Ah, but of course. That fundamental transformation is exactly what has been declared as the goal. A dead American lawman is a small price to pay for that, and as Holder has said, no apology need be given.
Gunwalker / Murdergate ping.
Not in my lifetime.
They pointed out several great historical examples of how gun control fails even in rigid totalitarian states.
However, something that should also be noted is the fate of those totalitarian states themselves.
In the final analysis, Progressivism has become just another branch of internationalism-socialism, which is based on a simple theory: “If 90% of the world’s population is totally controlled by us, the elite 10%, that determine absolutely every element of life, down to the most unimportant detail, from birth to death, then (something) will be ‘better’.”
Yet what is the reality?
Perhaps the first modern police state, which had most of the elements most of us would recognize in a police state, such as secret policemen, constant surveillance of people and communications, spies and informants, and brutalitarian treatment of all opposition, happened surprisingly early in human history.
The first emperor of unified China, Qin Shi Huang (259 BC 210 BC) is remembered for many things, including the unification of China, the standardization of weights and measures and the written (if not oral) Chinese language, starting construction of parts of the Great Wall, and HE was the guy who was buried with the “terracotta army”.
But at the same time, he and his top advisor, named Li Si, centralized state control, engaged in ruthless military conquest, and murderous persecution of any opposition.
They created an enormous secret police and network of informants, encouraged children to inform on their parents, burned vast numbers of books and ordered historians buried alive to prevent comparisons with the past, and also created an immense bureaucracy to regulate as much of China as possible.
With his death, Li Si and his chief eunuch conspired to install a puppet emperor, both incompetent and vicious, whose reign rivaled that of Roman Emperor Caligula.
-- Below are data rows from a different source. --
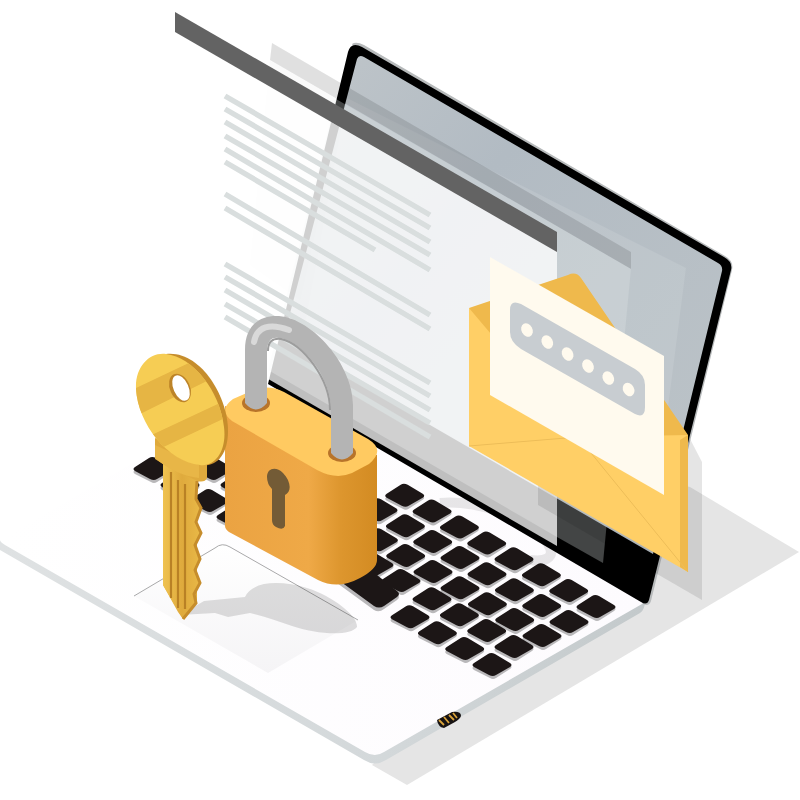
<!DOCTYPE html>
<html lang="en">
<head>
<meta charset="utf-8">
<title>Laptop security illustration</title>
<style>
:root{--ink:#000;--key:#1c1616;--steel:#b4b4b4;--line:#d9dede;--gold:#ffcf66;--gold-dark:#efb94c;--amber:#ffca61;--paper:#fffaee;--slot:#c8cdd1;--shadow:#e5e5e5;--brass:#f6cd54;--brass-mid:#dfaa3d;--brass-dark:#c68d2c}
html,body{margin:0;background:#fff;overflow:hidden}
svg{display:block;width:800px;height:800px}
.ground{fill:var(--shadow)}
.rows{stroke:var(--line);stroke-width:5.4;fill:none}
.slot{fill:var(--slot)}
.hole{fill:#735b36}
</style>
</head>
<body>
<svg viewBox="0 0 800 800" role="img" aria-label="Laptop with a padlock, a key and an envelope holding a password">
<defs>
<linearGradient id="display" x1="0" y1="0" x2="1" y2="1"><stop offset="0" stop-color="#c0c6ca"/><stop offset=".35" stop-color="#b2bbc3"/><stop offset="1" stop-color="#bdc4c8"/></linearGradient>
<linearGradient id="deck" x1="0" y1="0" x2="1" y2="0"><stop offset="0" stop-color="#fff"/><stop offset="1" stop-color="#fdfbfe"/></linearGradient>
<linearGradient id="rim" x1="0" y1="0" x2="1" y2="0"><stop offset="0" stop-color="#dfe2e3"/><stop offset=".6" stop-color="#d3d8da"/><stop offset="1" stop-color="#c3c9cb"/></linearGradient>
<linearGradient id="lockFront" x1="225" y1="0" x2="377" y2="0" gradientUnits="userSpaceOnUse"><stop offset="0" stop-color="#eba342"/><stop offset=".55" stop-color="#efa947"/><stop offset=".76" stop-color="#dd962e"/><stop offset="1" stop-color="#d38b22"/></linearGradient>
<linearGradient id="shaft" x1="163" y1="0" x2="201" y2="0" gradientUnits="userSpaceOnUse"><stop offset="0" stop-color="#efc250"/><stop offset=".5" stop-color="#dfaa3d"/><stop offset="1" stop-color="#e9b947"/></linearGradient>
<linearGradient id="pad" x1="0" y1="0" x2="0" y2="1"><stop offset="0" stop-color="#fff"/><stop offset="1" stop-color="#f5f4f6"/></linearGradient>
<clipPath id="bowClip"><path d="M136 389C135 366 150 352 166 354C193 357 220 391 224 427C227 451 215 467 200 465C168 462 138 424 136 389Z"/></clipPath>
<g id="cap"><path d="M-18 2Q-21 4-18 6L-2 14Q1 16 4 14L18 5Q21 3 18 1Z" fill="#b9b8ba"/><path d="M-18-1L-4-10Q-1-12 3-10L18-1Q21 1 18 3L4 11Q1 13-3 11L-18 3Q-21 1-18-1Z" fill="#1c1616"/></g>
<g id="capRow"><use href="#cap"/><use href="#cap" x="-27.3" y="-15.9"/><use href="#cap" x="-54.6" y="-31.8"/><use href="#cap" x="-82" y="-47.7"/></g>
<g id="longRow"><use href="#capRow"/><use href="#capRow" x="-109.3" y="-63.6"/></g>
</defs>

<g id="ground-shadow"><path class="ground" d="M660 480L690 487L799 552L407 785L372 765Z"/></g>

<g id="laptop-base">
<path fill="url(#rim)" d="M0 540L0 550L364 760Q375 767 386 760L640 613Q645 610 645 600L375 740Z"/>
<path fill="url(#deck)" d="M0 540L262 388Q270 383 279 388L643 597Q647 600 642 604L384 752Q375 758 365 752L5 545Q0 542 0 540Z"/>
<path d="M134 596L222 544L358 620L268 673Z" fill="url(#pad)"/>
<path d="M134 596L215 548Q222 542 230 547L358 620" fill="none" stroke="#a9a9aa"/>
<g id="port"><path fill="#171313" d="M437 720L452 712Q461 711 461 716Q460 719 455 722L444 728Q438 727 437 720Z"/><path d="M439 720L444 725M444 717L449 723M449 715L454 720M453 713L457 718" stroke="#d9a33b" stroke-width="1.8"/></g>
</g>

<g id="keyboard">
<use href="#longRow" x="596" y="606"/>
<use href="#capRow" x="569" y="621"/><use href="#capRow" x="460" y="557"/>
<use href="#capRow" x="542" y="635"/><use href="#capRow" x="433" y="571"/>
<use href="#capRow" x="514" y="646"/><use href="#cap" x="401" y="580"/><use href="#cap" x="374" y="564"/>
<use href="#capRow" x="492" y="664"/>
<path d="M326 575L355 558L397 594Q401 597 397 600L384 609Q379 613 374 610Z" fill="#b9b8ba"/>
<path d="M326 571L352 555L397 591Q401 594 397 597L384 606Q379 609 374 606Z" fill="#1c1616"/>
<use href="#cap" x="153" y="468"/><use href="#cap" x="180" y="484"/><use href="#cap" x="209" y="500"/><use href="#cap" x="236" y="516"/><use href="#cap" x="213" y="468"/><use href="#cap" x="240" y="484"/>
</g>

<g id="laptop-screen">
<path fill="#b7babb" d="M352 44Q356 41 364 45L725 256Q734 261 732 270L651 601Q649 607 643 604L640 590Z"/>
<path fill="#000" d="M348 52Q351 41 362 47L724 257Q733 262 731 270L649 600Q647 606 641 602L268 384Z"/>
<path fill="url(#display)" d="M357 59Q359 54 364 57L718 263Q723 266 722 271L653 554L283 340Z"/>
<path fill="#fff" opacity=".1" d="M347 98L686 268L660 470L640 546L300 349Z"/>
</g>

<g id="page-shadow">
<path fill="#000" opacity=".12" d="M272 43L631 252V269L270 60Z"/>
<path fill="#dfe4e5" opacity=".3" d="M336 99L631 269L603 563L557 537L268 370Z"/>
<path fill="#000" opacity=".018" d="M270 60L345 103L300 300L250 265Z"/>
</g>

<g id="lock-shadow-arc"><path d="M440 503C480 499 540 522 550 548C554 558 545 562 530 560" fill="none" stroke="#000" stroke-opacity=".09" stroke-width="10"/></g>

<g id="web-page">
<path fill="#fff" opacity=".75" d="M175 32L557 251V546L175 325Z"/>
<path fill="#636363" d="M175 12L557 232V252L175 32Z"/>
<path class="rows" d="M225 96L430 215M225 109L430 228M225 122L430 242M225 136L430 255M225 149L430 270M225 162L375 250M225 194L430 315M225 208L430 329M225 264L430 383M225 277L430 396M225 290L430 410M225 304L430 423M225 317L430 437"/>
</g>

<g id="envelope">
<path fill="#000" opacity=".1" d="M538 486L688 435L702 462V600L538 505Z"/>
<path fill="#efb94c" d="M469 308L568 275Q576 271 581 278L688 435L664 495L490 395Z"/>
<path fill="#ffcf66" d="M469 308L578 437L688 435V572L469 446Z"/>
<path fill="#efb94c" d="M680 440L688 435V572L680 567Z"/>
<path d="M469 446L578 437L688 572" fill="none" stroke="#edbd58"/>
<path fill="#fffaee" d="M490 257L664 356V495L490 395Z"/>
<path class="slot" d="M510 310Q510 299 521 304L635 369Q645 375 645 385V407Q645 419 635 414L521 349Q510 342 510 332Z"/>
<g id="password" fill="#fffaee"><ellipse id="dot" cx="527" cy="330" rx="5.5" ry="7" transform="rotate(-28 527 330)"/><use href="#dot" x="20.3" y="12"/><use href="#dot" x="40.6" y="24"/><use href="#dot" x="61" y="36"/><use href="#dot" x="81.3" y="48"/><use href="#dot" x="101.6" y="59.5"/></g>
</g>

<g id="key-shadow"><path fill="#000" opacity=".13" d="M180 615L204 601L245 597C252 581 280 580 307 588C333 596 358 616 357 627C350 637 315 634 292 626C278 621 263 616 250 613L228 617L215 613Z"/></g>

<g id="padlock">
<path fill="url(#lockFront)" d="M225 406V526Q225 529 229 532L318 580Q338 590 360 578Q377 569 377 560V455Z"/>
<path fill="#ffca61" d="M233 399L256 389Q270 385 284 392L368 439Q386 450 369 464L352 473Q336 480 317 470L232 421Q218 410 233 399Z"/>
<ellipse cx="256" cy="403" rx="14" ry="9" fill="#b8742a"/><ellipse cx="342" cy="453" rx="14" ry="9" fill="#b8742a"/>
<path fill="#b4b4b4" d="M245 403V350C245 325 260 315 279 316C313 319 353 365 353 405V453Q342 466 331 453V409C331 375 299 339 279 338C271 337 267 341 267 352V403Q256 416 245 403Z"/>
<path d="M254 342C257 326 270 323 289 330" fill="none" stroke="#d9d9d9" stroke-width="6" stroke-linecap="round"/>
<path fill="none" stroke="#9d9d9d" stroke-width="2" d="M268 351C268 342 272 338 281 339C303 344 330 379 330 410"/>
<path class="hole" d="M267 477C267 468 276 466 283 473C291 481 292 492 285 495V526Q283 531 276 527Q272 525 272 520V489Q267 484 267 477Z"/>
</g>

<g id="key">
<path fill="#c68d2c" d="M166 354C200 350 228 396 228 431C228 455 216 468 200 465Z"/>
<path fill="#dfaa3d" d="M155 438L207 461V478Q205 483 197 481V600L183 619L163 585V464L155 459Z"/>
<path fill="url(#shaft)" d="M163 464L197 481L196 499L201 508L196 522L201 533L195 545L200 559L195 570L200 583L194 594L196 603L183 619L178 612L163 585Z"/>
<path d="M171 472V598M178 480V608M185 484V609" fill="none" stroke="#b98125" stroke-width="2.2"/>
<path d="M197 481L196 499L201 508L196 522L201 533L195 545L200 559L195 570L200 583L194 594L196 603L183 619" fill="none" stroke="#c68d2c" stroke-width="3"/>
<path d="M155 445V458Q175 475 199 478V465" fill="#e8b647"/>
<g clip-path="url(#bowClip)">
<path fill="#f6cd54" d="M130 345H232V470H130Z"/>
<path fill="#e6b544" d="M130 391L193 361L211 379L134 417ZM143 439L222 402L229 416L155 451Z"/>
</g>
<ellipse cx="180" cy="388" rx="10" ry="15" transform="rotate(-24 180 388)" fill="#bd8428"/>
<ellipse cx="181" cy="388" rx="7.5" ry="13.5" transform="rotate(-24 181 388)" fill="#fff"/>
</g>
</svg>
</body>
</html>
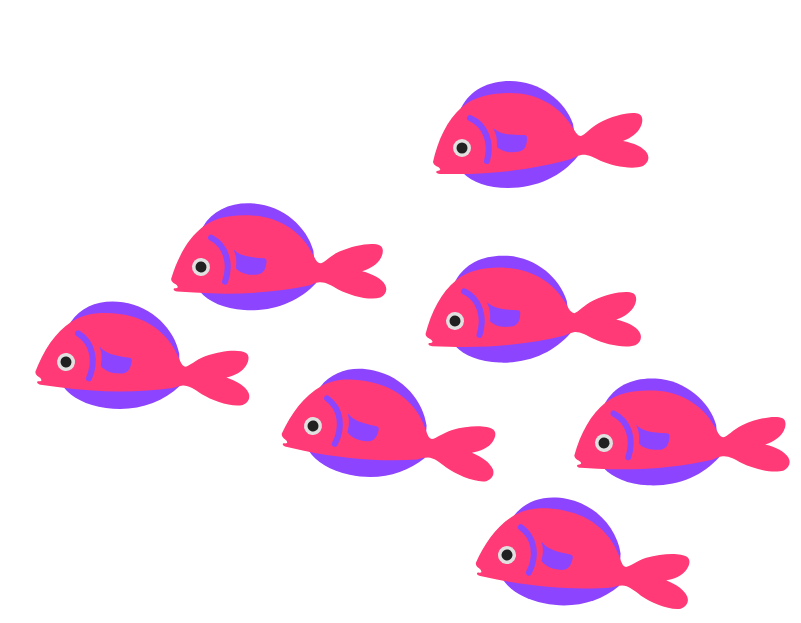
<!DOCTYPE html>
<html lang="en">
<head>
<meta charset="utf-8">
<title>School of fish</title>
<style>
:root {
  --water: #ffffff;
  --body: #ff3a76;
  --fin: #8c44ff;
  --eye: #e0e0e0;
  --pupil: #212121;
}
html, body { margin: 0; background: var(--water); overflow: hidden; }
.school { display: block; width: 801px; height: 623px; }
.fin { fill: var(--fin); }
.body { fill: var(--body); }
.gill { fill: none; stroke: var(--fin); stroke-width: 6; stroke-linecap: round; }
.eye { fill: var(--eye); }
.pupil { fill: var(--pupil); }
</style>
</head>
<body>
<svg class="school" viewBox="0 0 801 623" role="img" aria-label="Seven pink and purple fish swimming to the left">
  <defs>
    <g id="fish">
      <path class="fin" d="M-1 -40C8 -58 26 -67 48 -67C78 -67 103 -47 111 -24L116 8C100 28 75 40 46 40C26 40 10 34 1 25Z"/>
      <path class="body" d="M-29 14C-24 -8 -15 -28 0 -41C12 -51 28 -55 48 -55C75 -55 97 -42 109 -23C113 -17 115 -12 119 -12C123 -13 128 -20 137 -25C152 -33 170 -37 177 -34C181 -32 181 -27 179 -22C176 -15 169 -10 161 -7C172 -5 181 -1 185 5C188 10 186 15 181 18C170 22 151 18 139 13C131 9 125 6 119 7C115 8 113 9 109 11C77 20 38 26 -5 26H-22C-25 26 -27 24 -25 23C-23 23 -21 22 -22 21C-23 18 -28 19 -29 14Z"/>
      <path class="gill" d="M8 -30C24 -23 30 -5 25 13"/>
      <path class="fin" d="M31 -20C38 -14 46 -13 62 -13Q65 -13 65 -10C65 -1 62 4 53 4C45 5 38 2 35 -1C35 -8 35 -13 31 -20Z"/>
      <circle class="eye" r="9"/>
      <circle class="pupil" r="5.5"/>
    </g>
  </defs>
  <use href="#fish" transform="translate(462 148)"/>
  <use href="#fish" transform="translate(201 267) rotate(4)"/>
  <use href="#fish" transform="translate(455 321) rotate(2)"/>
  <use href="#fish" transform="translate(66 362) rotate(8)"/>
  <use href="#fish" transform="translate(313 426) rotate(12)"/>
  <use href="#fish" transform="translate(604 443) rotate(3)"/>
  <use href="#fish" transform="translate(507 555) rotate(11.5)"/>
</svg>
</body>
</html>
He lasted for 15 years before it failed with tremendous loss of life and the emperor was forced to commit suicide.
“Sic semper tyrannis.”
Author made a reference to CBS revealing the purpose of FAst and Furious, but didn’t give a citation.
Does anyone know of anything that CBS did that would be a cofirmation of the administration purposeful use of Fast and Furious to whip up support for gun control?
It has been an article of faith among our FR community that the major media have ignored Fast and Furious and all the possible implications of it.
Hehehehe, Ruger SR-1911. I’ve got one of those with Trijicon sights and a Crimson Trace laser installed. I LOVE it! All American made right down to the smallest screw.
Didn’t Obama prom ise to”Fundamentally Change America”???????????????
It’s a war they want....
It’s a war they will get.
As far as death count goes, how many Aurora Joker Theater shootings would equal one Fast and Furious?
And how many federal agents died in Aurora?
“...Gun Control Laws Will Fundamentally Transform America:...”
Sure they will.
Into a battlefield and a wasteland.
I’m starting to think that these folks pushing this are truly insane. Criminally psychotic, actually.
Dozens of friends I would never have expected to are arming up: All law abiding (so far) and many rather liberal until recently.
Not sure exactly which Dylan song to settle on as I keep my ear to the ground about these matters, but many are competing for my mental landscape these days. Anyone else out there think a separate thread on this is warranted? :)